The Foreign Office statistics, which also relate to Britons living abroad, also showed that in the last year Spain had the highest number of Britons arrested, at 1,745.
Spain also emerged as the country in which the most Britons required consular assistance. Some 4,971 people found themselves needing help.
However, proportionately, Britons were most likely to be arrested in Thailand, where they were also most likely to need hospital treatment.
Mr Lidington said: "We work hard to warn British nationals about the consequences of breaking the law abroad so it is really encouraging to see the overall number of cases of arrests and drug arrests falling."
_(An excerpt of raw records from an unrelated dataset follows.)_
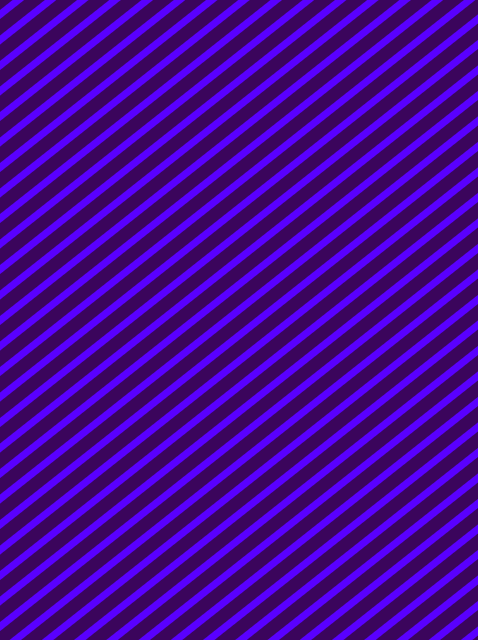
Give the GLSL for this pattern, as a Shadertoy shader.

```glsl
// Diagonal violet stripes rising to the right on a dark purple ground.

const vec3 GROUND_COLOUR = vec3(0.23, 0.02, 0.36);
const vec3 STRIPE_COLOUR = vec3(0.35, 0.0, 1.0);

const float STRIPE_PERIOD = 1.0 / 32.0; // perpendicular spacing, in canvas heights
const float STRIPE_SHARE = 0.357;       // stripe width as a share of the period
const float STRIPE_SLANT = 38.35;       // degrees above the horizontal
const float STRIPE_PHASE = 0.57;        // first stripe centre, in periods from the top left

// Distance across the stripes, measured from the top left corner.
float distanceAcross(vec2 p, float slant) {
    return dot(vec2(p.x, 1.0 - p.y), vec2(sin(slant), cos(slant)));
}

// Signed distance to the nearest stripe edge, negative inside.
float stripeDistance(float across, float period, float share, float phase) {
    float offset = fract(across / period - phase + 0.5) - 0.5;
    return (abs(offset) - 0.5 * share) * period;
}

// Coverage of one pixel by the shape.
float coverage(float signedDistance, float pixel) {
    return clamp(0.5 - signedDistance / pixel, 0.0, 1.0);
}

void mainImage(out vec4 fragColor, in vec2 fragCoord) {
    vec2 p = fragCoord / iResolution.y;
    float pixel = 1.0 / iResolution.y;

    float across = distanceAcross(p, radians(STRIPE_SLANT));
    float edge = stripeDistance(across, STRIPE_PERIOD, STRIPE_SHARE, STRIPE_PHASE);

    vec3 colour = mix(GROUND_COLOUR, STRIPE_COLOUR, coverage(edge, pixel));
    fragColor = vec4(colour, 1.0);
}
```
However, he pointed out that there had been 5,700 arrests of British nationals overseas in the last year.
He said: "Prison conditions in some parts of the world can be very poor, overcrowded and in some cases dangerous, and sentences can be much tougher than in the UK.
"People are mistaken if they think the Foreign Office can get you out of jail. We can't, but we will work hard to try and ensure your safety, and that you get a fair trial."
Meanwhile, a Foreign Office poll of 2,000 UK adults suggested that 43% of 18 to 24-year-olds know someone who has taken illegal drugs while abroad.
And two in three people do not always find out about the laws of the country they visit before travelling.
And nearly a third - 32% - of people are not aware that they will always be prosecuted under local law if they break the law abroad.
Some 6% of people thought they would be prosecuted under UK law, 22% believed it depends on the country they are in and 4% admitted to not knowing at all.
Medical treatment abroad can be expensive and the Foreign Office has urged people to take out a comprehensive travel insurance policy before travelling, to avoid large bills if they suffer from an illness or have an accident.
The British Behaviour Abroad figures were released as part of the Foreign Office's Know Before You Go campaign which encourages Britons to prepare for their foreign travel so they can avoid preventable problems.
The Foreign Office also posted a video on YouTube showing the location of thousands of incidents involving British nationals abroad over a 24-hour period.